No doubt the reason this 1992 film is being re-released is because of the surprise success in 2003 of Etre et Avoir, Philibert's portrait of a French rural school. Not that the earlier work needs to ride on the success of the later one; it is a compelling document. The two films together confirm Philibert as a master of documentary.
His subject, here, is communication among deaf people. There is no commentary, little spoken dialogue and only a few subtitles. At the start, we see what is, in effect, the performance of a musical work in sign language: a ballet of gestures. We go inside a classroom where deaf children are being taught with the hearing to communicate, then into another where the teacher, Jean-Claude Poulain, is teaching sign language (in sign language). The deaf children talk about their lives, in their world and in ours.

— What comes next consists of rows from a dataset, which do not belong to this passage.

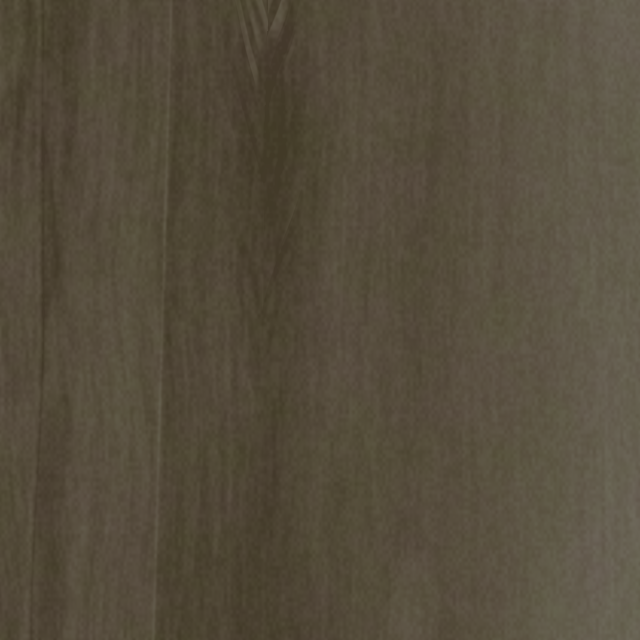
This texture is drawn by a three.js fragment shader. Its source:

```glsl
// Dim grey-brown wood boards with upright grain, lit from the right.
// A tone value is summed from board shading, stretched noise, V-shaped
// figure, curved rings and speckle, then mapped onto a brown ramp.

#define DARK_WOOD vec3(0.262, 0.226, 0.162)
#define MID_WOOD vec3(0.345, 0.310, 0.245)
#define PALE_WOOD vec3(0.415, 0.395, 0.335)
#define GRAIN 0.30
#define SPECKLE 0.20
#define FIGURE 0.30
#define RINGS 0.20
#define MOTTLE 0.022
#define HEART_X 0.415

varying vec2 vUv;

float hash(vec2 p) {
  vec3 q = fract(vec3(p.xyx) * 0.1031);
  q += dot(q, q.yzx + 33.33);
  return fract((q.x + q.y) * q.z);
}

// Smooth value noise in 0..1
float noise(vec2 p) {
  vec2 i = floor(p);
  vec2 f = fract(p);
  f = f * f * (3.0 - 2.0 * f);
  float low = mix(hash(i), hash(i + vec2(1.0, 0.0)), f.x);
  float high = mix(hash(i + vec2(0.0, 1.0)), hash(i + vec2(1.0, 1.0)), f.x);
  return mix(low, high, f.y);
}

float signedNoise(vec2 p) {
  return noise(p) - 0.5;
}

// Soft bump of height 1 around zero
float bump(float d, float width) {
  return exp(-d * d / (width * width));
}

// Long fibres at three widths
float fibres(vec2 p) {
  return 0.30 * signedNoise(p * vec2(34.0, 1.6))
       + 0.38 * signedNoise(p * vec2(85.0, 5.0) + 17.0)
       + 0.45 * signedNoise(p * vec2(170.0, 17.0) + 41.0);
}

// Broken pale and dark strokes that meet in a V on the heart line
float heartFigure(vec2 p) {
  float axis = HEART_X + 0.02 * signedNoise(vec2(p.y * 4.0, 3.0));
  float side = abs(p.x - axis);
  float v = p.y - 3.2 * side + 0.05 * signedNoise(p * vec2(25.0, 9.0));
  float stroke = noise(vec2(v * 30.0, 7.0 + step(axis, p.x) * 9.0));
  float broken = smoothstep(0.42, 0.75, noise(p * vec2(28.0, 10.0) + 5.0));
  float reach = bump(side - 0.018, 0.038) * smoothstep(0.2, 0.4, p.y);
  float pale = smoothstep(0.60, 0.85, stroke) * broken;
  float shade = smoothstep(0.40, 0.10, stroke);
  return (1.5 * pale - 0.4 * shade) * reach;
}

// Oval growth lines fading out away from a centre
float ovalRings(vec2 p, vec2 centre, vec2 radius, float count) {
  vec2 q = (p - centre) / radius;
  float r = length(q) + 0.22 * signedNoise(p * vec2(30.0, 12.0));
  float line = noise(vec2(r * count, 2.0)) - 0.5;
  return 1.6 * line * smoothstep(1.25, 0.7, r);
}

// Broad light and dark of the boards from left to right
float boardTone(vec2 p, float seamA, float seamB) {
  float tone = 0.31 + 0.10 * smoothstep(0.35, 0.62, p.x);
  tone += 0.46 * smoothstep(0.56, 1.0, p.x);
  float second = smoothstep(seamA - 0.002, seamA + 0.002, p.x);
  float third = smoothstep(seamB - 0.002, seamB + 0.003, p.x);
  tone += 0.11 * second * (1.0 - third);
  tone -= 0.24 * second * (1.0 - smoothstep(seamA + 0.03, seamA + 0.07, p.x));
  tone -= 0.13 * bump(p.x - HEART_X, 0.05);
  tone -= 0.10 * (1.0 - second) * smoothstep(0.55, 0.9, p.y);
  return tone;
}

void main() {
  vec2 p = vUv;
  float seamA = 0.048 + 0.019 * smoothstep(0.0, 0.5, p.y);
  float seamB = 0.240 + 0.028 * p.y;

  // Boards and their joints
  float tone = boardTone(p, seamA, seamB);
  tone -= 0.20 * bump(p.x - seamA, 0.003);
  tone += 0.10 * bump(p.x - seamA + 0.007, 0.004);
  tone += 0.24 * bump(p.x - seamB, 0.003);
  tone -= 0.08 * bump(p.x - seamB - 0.012, 0.008);

  // Grain, gently bent and softer toward the light
  float bend = 0.03 * signedNoise(p * vec2(5.0, 3.5)) * (1.0 - 0.6 * p.x);
  vec2 bent = vec2(p.x + bend, p.y);
  tone += GRAIN * fibres(bent) * mix(1.45, 0.75, smoothstep(0.1, 0.9, p.x));
  tone += 0.20 * signedNoise(p * vec2(7.0, 2.5) + 11.0);

  // Heart, corner knot and low arch
  tone += FIGURE * heartFigure(p);
  float knot = ovalRings(p, vec2(-0.01, 0.97), vec2(0.075, 0.20), 8.0);
  float whorl = ovalRings(p, vec2(0.02, 0.62), vec2(0.11, 0.34), 11.0);
  tone += RINGS * mix(knot + 0.5 * whorl, whorl, step(seamA, p.x));
  tone += RINGS * ovalRings(p, vec2(0.645, 0.0), vec2(0.06, 0.19), 7.0);

  // Soft speckle
  tone += SPECKLE * signedNoise(p * vec2(210.0, 160.0) + 71.0);
  tone += 0.5 * SPECKLE * signedNoise(p * vec2(110.0, 75.0) + 23.0);

  // Brown ramp with faint green and violet mottling
  vec3 color = mix(DARK_WOOD, MID_WOOD, clamp(tone * 2.0, 0.0, 1.0));
  color = mix(color, PALE_WOOD, clamp(tone * 2.0 - 1.0, 0.0, 1.3));
  float tint = signedNoise(p * 14.0 + 9.0) + 0.7 * signedNoise(p * 45.0);
  color += MOTTLE * tint * vec3(0.4, -0.3, 0.8);
  gl_FragColor = vec4(color, 1.0);
}
```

The guiding principle behind the film, Philibert insists, was to show deaf people not as lacking something that hearing people have, but as the possessors of something the hearing lack - a language of signs that is expressive, beautiful and complete. He compares it to the "language" of cinema, the system of signs and conventions by which meaning is communicated on film.

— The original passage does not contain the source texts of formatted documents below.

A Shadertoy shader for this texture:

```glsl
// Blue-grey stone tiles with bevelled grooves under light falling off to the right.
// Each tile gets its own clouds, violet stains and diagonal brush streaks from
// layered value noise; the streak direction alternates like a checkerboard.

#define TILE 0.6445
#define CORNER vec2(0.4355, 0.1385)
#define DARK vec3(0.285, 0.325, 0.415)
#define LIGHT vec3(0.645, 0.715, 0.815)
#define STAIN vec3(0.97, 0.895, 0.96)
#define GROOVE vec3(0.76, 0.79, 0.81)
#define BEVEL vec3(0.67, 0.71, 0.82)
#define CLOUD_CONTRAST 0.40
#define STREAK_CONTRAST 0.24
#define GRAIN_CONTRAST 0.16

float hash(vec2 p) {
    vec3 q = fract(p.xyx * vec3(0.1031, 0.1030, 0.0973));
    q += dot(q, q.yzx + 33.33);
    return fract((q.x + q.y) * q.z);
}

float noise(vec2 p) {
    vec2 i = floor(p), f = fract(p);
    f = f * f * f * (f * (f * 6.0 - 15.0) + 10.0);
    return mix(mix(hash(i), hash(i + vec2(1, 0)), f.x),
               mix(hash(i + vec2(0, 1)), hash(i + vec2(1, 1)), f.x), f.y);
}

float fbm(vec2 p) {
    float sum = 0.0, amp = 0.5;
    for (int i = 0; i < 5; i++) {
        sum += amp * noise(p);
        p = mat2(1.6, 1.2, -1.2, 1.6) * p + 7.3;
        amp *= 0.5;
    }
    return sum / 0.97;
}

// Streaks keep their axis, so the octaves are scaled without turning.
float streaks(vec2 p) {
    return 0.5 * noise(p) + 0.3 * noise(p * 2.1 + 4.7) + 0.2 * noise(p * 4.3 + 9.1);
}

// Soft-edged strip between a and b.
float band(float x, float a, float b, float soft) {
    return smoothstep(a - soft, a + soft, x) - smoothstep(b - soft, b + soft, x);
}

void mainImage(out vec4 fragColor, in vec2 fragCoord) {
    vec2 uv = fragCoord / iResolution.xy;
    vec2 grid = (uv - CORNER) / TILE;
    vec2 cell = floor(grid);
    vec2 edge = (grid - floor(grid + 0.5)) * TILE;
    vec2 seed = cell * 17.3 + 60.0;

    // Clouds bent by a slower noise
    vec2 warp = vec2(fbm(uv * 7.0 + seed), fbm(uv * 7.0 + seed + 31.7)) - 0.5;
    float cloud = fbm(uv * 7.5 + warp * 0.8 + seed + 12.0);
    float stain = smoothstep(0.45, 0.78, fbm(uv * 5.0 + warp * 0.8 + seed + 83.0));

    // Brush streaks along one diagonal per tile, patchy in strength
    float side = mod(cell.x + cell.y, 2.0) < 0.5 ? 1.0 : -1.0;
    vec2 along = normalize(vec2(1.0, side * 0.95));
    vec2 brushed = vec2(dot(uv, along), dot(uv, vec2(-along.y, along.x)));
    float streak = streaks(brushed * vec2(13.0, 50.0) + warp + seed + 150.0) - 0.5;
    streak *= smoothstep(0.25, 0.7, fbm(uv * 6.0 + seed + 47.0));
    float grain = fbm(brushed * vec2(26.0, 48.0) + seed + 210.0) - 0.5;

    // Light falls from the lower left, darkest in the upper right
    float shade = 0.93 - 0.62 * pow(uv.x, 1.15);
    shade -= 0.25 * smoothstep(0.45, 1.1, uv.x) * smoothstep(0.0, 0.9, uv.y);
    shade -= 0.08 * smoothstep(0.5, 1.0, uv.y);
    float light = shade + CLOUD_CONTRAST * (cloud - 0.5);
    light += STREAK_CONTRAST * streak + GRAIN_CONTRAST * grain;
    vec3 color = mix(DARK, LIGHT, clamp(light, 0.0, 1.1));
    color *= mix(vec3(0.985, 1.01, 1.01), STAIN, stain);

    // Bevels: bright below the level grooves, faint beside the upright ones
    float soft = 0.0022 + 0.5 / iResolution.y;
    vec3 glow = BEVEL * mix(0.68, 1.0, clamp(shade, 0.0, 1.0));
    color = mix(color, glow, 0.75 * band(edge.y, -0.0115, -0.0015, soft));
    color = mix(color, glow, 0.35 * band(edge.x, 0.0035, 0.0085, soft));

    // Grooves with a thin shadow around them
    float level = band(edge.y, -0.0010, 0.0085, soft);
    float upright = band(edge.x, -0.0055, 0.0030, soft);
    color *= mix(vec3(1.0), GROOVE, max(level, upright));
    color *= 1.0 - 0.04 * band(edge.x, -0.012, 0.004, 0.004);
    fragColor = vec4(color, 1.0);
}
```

The deaf are much more visually aware and their faces more expressive. They can communicate across frontiers, although Poulain points out that sign language varies from country to country; it takes him a few days to learn a new system when abroad.
Philibert decided to learn sign language some 10 years before making this film and found that he had to discard many preconceptions. He offers us the same learning experience. At the highest level, his film is an exploration of the nature of language and communication; at the most practical, it is a moving introduction for hearing people to what it means to be deaf.